The apprentices at Plessey (now BAE Systems) in Cowes, took on the project to design and build our audio mixer. They went over to Radio Solent and looked at their Outside Broadcast mixer, came back and built a carbon copy for us. We now had an 8 channel audio mixer but nothing else. We split the room into two and things started to move forward with the aim to be ready by Christmas 1972. Come the New Year of 1973, Bill Lyon suddenly dropped a bombshell on us; Lord Louis (Earl Mountbatten of Burma) would be on the Isle of Wight early in February and would be coming in to open our Radio Station.
Panic ensued (Corporal Jones had nothing on us!). All we had was a mixer, two bare rooms and a few weeks to produce a working radio station.
By this time the number of people in HBA had increased, one of these people was John Barker, a BBC engineer from the Rowridge TV site, who had taken on the post of Station Engineer. The work started in earnest to build our first radio station, as by this time we had only 14 days to go before the grand opening.
It was not plain sailing by any stretch of the imagination, but we overcame each problem as they arose and on the 2nd February 1973 The Day arrived!
And so did we, all suited and booted. We had been briefed on the protocol of how to address a Lord of the Realm – we were ready.
Suddenly we realised that a vital piece of the broadcast system was missing – we were not connected into the hospital radio system, which meant that nobody in the hospital would be able to hear us. More panic ensued and an engineer was dispatched waving a soldering iron to make the final connection to the old north block – job done, it was now or never.
Lord Louis arrived and, after introductions, was taken into the studio by Bill Lyon, we all watched through the windows and listened on the monitor speakers, and exactly on time at 15:00 hours, the HBA made its very first broadcast.
Since then we have gone from strength to strength.

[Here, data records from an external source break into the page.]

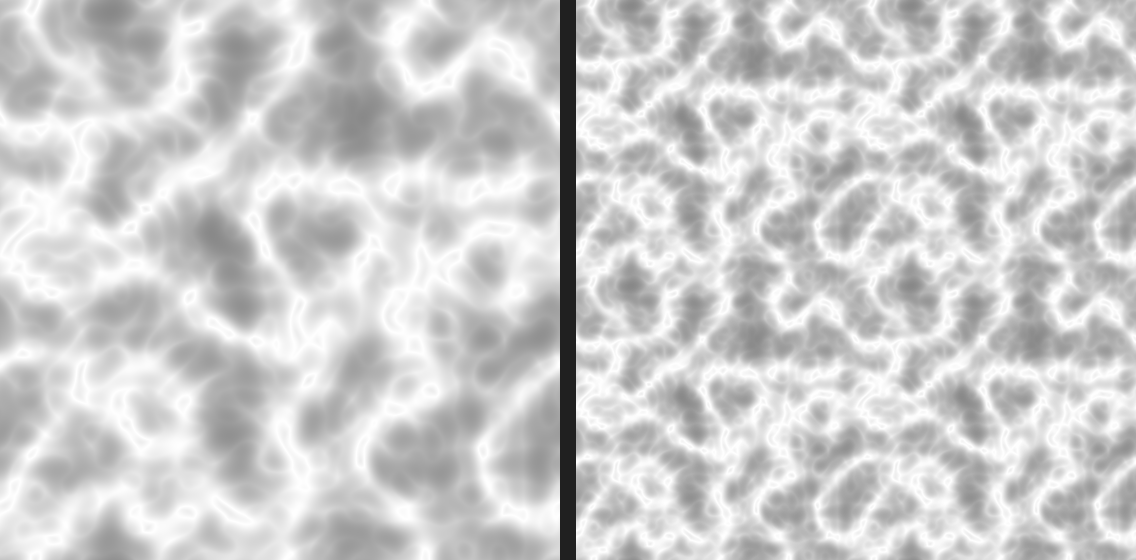
Left, the tile; right, the same tile 2 across and 2 down.
Reproduce this texture procedurally as a WebGL 1 fragment shader.

```glsl
precision highp float;
// Soft grey billows split by winding white ridges, seamless on all sides.
// Octaves of wrapping gradient noise are folded at zero and summed as darkness;
// a last fold below a small threshold outlines the ridges with bright threads.
uniform vec2 u_resolution;

const float TAU = 6.2831853;

float hash(vec2 p, float seed) {
  vec3 q = fract(vec3(p.xyx + seed * 7.31) * vec3(0.1031, 0.1030, 0.0973));
  q += dot(q, q.yzx + 33.33);
  return fract((q.x + q.y) * q.z);
}

// Dot of the offset with the unit gradient of a lattice point, wrapped by period.
float corner(vec2 cell, vec2 offset, float period, float seed) {
  float angle = TAU * hash(mod(cell, period), seed);
  return dot(offset, vec2(cos(angle), sin(angle)));
}

float gradientNoise(vec2 uv, float period, float seed) {
  vec2 p = uv * period + seed * vec2(0.37, 0.61);
  vec2 cell = floor(p);
  vec2 f = p - cell;
  vec2 w = f * f * f * (f * (f * 6.0 - 15.0) + 10.0);
  vec2 e = vec2(1.0, 0.0);
  float low = mix(corner(cell, f, period, seed),
                  corner(cell + e.xy, f - e.xy, period, seed), w.x);
  float high = mix(corner(cell + e.yx, f - e.yx, period, seed),
                   corner(cell + e.xx, f - e.xx, period, seed), w.x);
  return mix(low, high, w.y);
}

// Absolute value with a rounded valley.
float softAbs(float x, float radius) {
  return sqrt(x * x + radius * radius) - radius;
}

float billow(vec2 uv, float period, float seed) {
  return softAbs(gradientNoise(uv, period, seed), 0.035);
}

void main() {
  vec2 uv = gl_FragCoord.xy / u_resolution;

  // Broad shapes, with finer billows strongest away from the ridges.
  float broad = billow(uv, 5.0, 1.0);
  float detail = 0.6 * billow(uv, 9.0, 2.0) + 0.35 * billow(uv, 17.0, 3.0);
  float depth = broad + detail * mix(0.6, 1.0, smoothstep(0.0, 0.2, broad));

  // Compress the darkest parts, then fold the ridge tops back on themselves.
  float darkness = 0.66 * (1.0 - exp(-2.0 * depth)) - 0.07;
  float grey = 1.0 - sqrt(darkness * darkness + 0.00001);

  gl_FragColor = vec4(vec3(grey), 1.0);
}
```
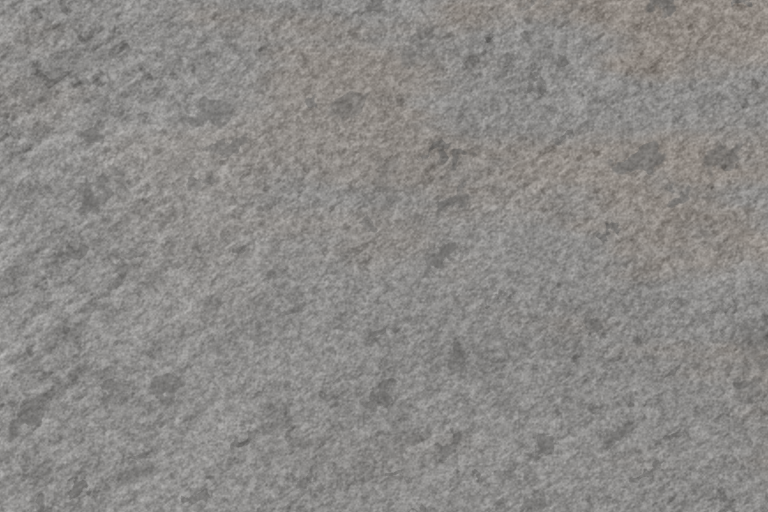
This texture is drawn by a Shadertoy shader. Its source:

```glsl
const vec3 STONE = vec3(0.545, 0.537, 0.528);
const vec3 WARM_TINT = vec3(0.016, -0.002, -0.018);
const vec3 COOL_TINT = vec3(-0.003, 0.001, 0.004);
const float SLOPE = 0.62;                  // direction of the streaks, radians
const vec2 FINE_GRAIN = vec2(150.0, 215.0); // cells per canvas height
const vec2 MID_GRAIN = vec2(62.0, 105.0);
const vec2 GRIT = vec2(290.0);
const vec2 PATCH_GRID = vec2(8.0, 13.0);
const float PATCH_DEPTH = 0.085;
const float PIT_DEPTH = 0.07;
const float GLOSS = 0.035;

// Integer hash to three values in 0..1
vec3 hash3(vec2 cell) {
    uvec3 v = uvec3(uvec2(ivec2(cell)), 1013u);
    v = v * 1664525u + 1013904223u;
    v.x += v.y * v.z; v.y += v.z * v.x; v.z += v.x * v.y;
    v ^= v >> 16u;
    v.x += v.y * v.z; v.y += v.z * v.x; v.z += v.x * v.y;
    return vec3(v >> 8u) / 16777216.0;
}

float noise(vec2 p) {
    vec2 i = floor(p), f = fract(p);
    f = f * f * (3.0 - 2.0 * f);
    float low = mix(hash3(i).x, hash3(i + vec2(1, 0)).x, f.x);
    float high = mix(hash3(i + vec2(0, 1)).x, hash3(i + vec2(1, 1)).x, f.x);
    return mix(low, high, f.y);
}

float fbm(vec2 p) {
    float sum = 0.0, weight = 0.5;
    for (int k = 0; k < 4; k++) {
        sum += weight * noise(p);
        p = p * 2.03 + 17.3;
        weight *= 0.5;
    }
    return sum / 0.9375;
}

// Scattered ragged hollows, elongated along x
float hollows(vec2 p) {
    vec2 ragged = vec2(fbm(p * 38.0), fbm(p * 38.0 + 71.0)) - 0.5;
    vec2 q = p * PATCH_GRID + ragged * vec2(0.7, 0.95);
    vec2 home = floor(q);
    float cover = 0.0;
    for (int y = -1; y <= 1; y++)
    for (int x = -1; x <= 1; x++) {
        vec2 cell = home + vec2(x, y);
        vec3 place = hash3(cell), kind = hash3(cell + 311.0);
        vec2 radius = mix(vec2(0.14, 0.13), vec2(0.46, 0.30), kind.x * kind.x);
        vec2 d = q - cell - place.xy;
        d.y += 0.25 * d.x * (kind.z - 0.5);
        float shape = 1.0 - smoothstep(0.65, 1.2, length(d / radius));
        float strength = smoothstep(0.25, 0.9, place.z);
        cover = max(cover, shape * strength);
    }
    return cover;
}

void mainImage(out vec4 fragColor, in vec2 fragCoord) {
    vec2 uv = fragCoord / iResolution.y;
    vec2 pos = fragCoord / iResolution.xy;
    float c = cos(SLOPE), s = sin(SLOPE);
    vec2 along = vec2(c * uv.x + s * uv.y, c * uv.y - s * uv.x);

    // Layered grain, glossier and more streaked on the left
    float sheen = 1.0 - smoothstep(0.0, 0.45, pos.x + 0.12 * (fbm(uv * 4.0) - 0.5));
    float fine = noise(along * FINE_GRAIN) - 0.5;
    float mid = noise(along * MID_GRAIN + 40.0) - 0.5;
    float grit = noise(uv * GRIT + 90.0) - 0.5;
    float streak = noise(along * vec2(28.0, 110.0) + 23.0) - 0.5;
    float grain = 0.125 * fine + 0.085 * mid + 0.085 * grit;
    grain += (0.025 + 0.07 * sheen) * streak;

    // Hollows and small pits
    float hollow = hollows(along);
    float pit = smoothstep(0.74, 0.92, noise(along * vec2(48.0, 66.0) + 130.0));
    pit *= smoothstep(0.4, 0.65, fbm(uv * 9.0 + 50.0));
    float light = grain * (1.0 - 0.35 * hollow);
    light -= PATCH_DEPTH * hollow + PIT_DEPTH * pit;
    light += GLOSS * sheen * smoothstep(0.35, 0.7, fbm(along * vec2(7.0, 16.0)));
    light += 0.05 * (fbm(along * vec2(5.0, 9.0) + 8.0) - 0.5) + 0.008;

    // Rusty bands, strongest at the upper right
    float band = smoothstep(0.38, 0.68, fbm(uv * vec2(3.0, 10.0) + 5.0));
    float rust = band * smoothstep(0.2, 1.1, 0.65 * pos.x + 0.6 * pos.y);
    rust *= 1.0 - 0.7 * hollow;
    vec3 color = STONE + light + mix(COOL_TINT, WARM_TINT, rust);
    fragColor = vec4(clamp(color, 0.0, 1.0), 1.0);
}
```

We were connected to the other hospitals on the island, Frank James, Ryde, Fairlee, and Whitecroft. Sadly, today only St Mary’s is left. Over the years we have done many outside broadcasts from the wards, Cowes Week, the Agriculture Show at Northwood, and various shows from the Medina Theatre. We covered the memorial service from the dell at Carisbrooke Castle for Lord Louis, and the biggest event was the opening of the maternity ward in 1976 by the Duchess of Kent.
This broadcast coincided with the Agricultural Show, and required us to not only provide facilities from the the show site, but a lot more at St Mary’s. The Duchess arrived by helicopter, and did a walkabout, we followed every footstep giving a running commentary which entailed quite a lot of people with microphones complete with talkback facilities connected to a control point in the maternity block and then fed back to the main HBA control room where they were mixed in with the commentaries from the show. In 1985/6 the hospital fire officer condemned the old complex downstairs, so we rebuilt the studios upstairs where they are today.
We are currently refurbishing the whole complex again, to enable us to broadcast in stereo, and to update all of our equipment to the needs of the 21st century.